* **INSTRUCTIONS TO FOLLOW**
Determine how many lines below contain the string "fontsize" and give that number without anything else.

Saved entries:
◇ ◇ ◇ ◇ ◇

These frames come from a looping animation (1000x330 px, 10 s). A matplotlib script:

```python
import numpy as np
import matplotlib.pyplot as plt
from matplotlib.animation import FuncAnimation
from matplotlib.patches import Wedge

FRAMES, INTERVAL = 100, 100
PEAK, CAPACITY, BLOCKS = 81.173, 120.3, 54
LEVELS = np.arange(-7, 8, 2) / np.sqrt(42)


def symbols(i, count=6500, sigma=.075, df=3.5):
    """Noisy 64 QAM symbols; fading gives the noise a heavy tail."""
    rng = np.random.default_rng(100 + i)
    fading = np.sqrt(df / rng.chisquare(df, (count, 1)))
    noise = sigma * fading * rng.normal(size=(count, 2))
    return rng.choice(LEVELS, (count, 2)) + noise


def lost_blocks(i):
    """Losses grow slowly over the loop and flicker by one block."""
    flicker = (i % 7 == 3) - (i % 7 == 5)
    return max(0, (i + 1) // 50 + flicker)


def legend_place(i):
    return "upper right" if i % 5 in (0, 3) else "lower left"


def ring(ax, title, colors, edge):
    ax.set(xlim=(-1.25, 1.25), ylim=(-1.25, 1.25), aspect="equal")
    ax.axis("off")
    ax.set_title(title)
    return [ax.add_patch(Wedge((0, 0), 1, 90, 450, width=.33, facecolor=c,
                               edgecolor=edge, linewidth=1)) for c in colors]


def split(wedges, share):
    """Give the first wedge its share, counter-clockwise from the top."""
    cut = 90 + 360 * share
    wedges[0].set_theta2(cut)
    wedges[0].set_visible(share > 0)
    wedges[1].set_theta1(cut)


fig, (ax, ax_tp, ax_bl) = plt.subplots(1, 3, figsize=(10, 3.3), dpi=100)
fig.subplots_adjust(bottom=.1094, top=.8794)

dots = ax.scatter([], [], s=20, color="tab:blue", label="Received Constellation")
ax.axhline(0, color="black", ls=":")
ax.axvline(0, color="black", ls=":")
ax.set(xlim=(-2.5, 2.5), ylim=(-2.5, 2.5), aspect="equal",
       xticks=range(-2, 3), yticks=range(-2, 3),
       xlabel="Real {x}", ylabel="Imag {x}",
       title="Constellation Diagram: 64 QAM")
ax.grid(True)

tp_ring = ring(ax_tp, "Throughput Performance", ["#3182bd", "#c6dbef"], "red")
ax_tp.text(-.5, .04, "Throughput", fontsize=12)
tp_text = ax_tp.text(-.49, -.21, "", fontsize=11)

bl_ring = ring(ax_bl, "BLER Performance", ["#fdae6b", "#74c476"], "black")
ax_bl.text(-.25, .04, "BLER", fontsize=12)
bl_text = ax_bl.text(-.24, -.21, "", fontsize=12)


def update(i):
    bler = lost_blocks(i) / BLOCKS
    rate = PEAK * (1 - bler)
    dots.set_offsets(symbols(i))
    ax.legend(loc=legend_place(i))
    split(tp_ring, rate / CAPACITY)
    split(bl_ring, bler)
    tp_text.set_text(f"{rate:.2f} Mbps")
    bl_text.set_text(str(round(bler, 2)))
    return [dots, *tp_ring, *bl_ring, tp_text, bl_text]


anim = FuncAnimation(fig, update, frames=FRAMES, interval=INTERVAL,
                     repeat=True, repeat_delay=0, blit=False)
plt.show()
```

◇ ◇ ◇ ◇ ◇

* **RESPONSE AREA**
4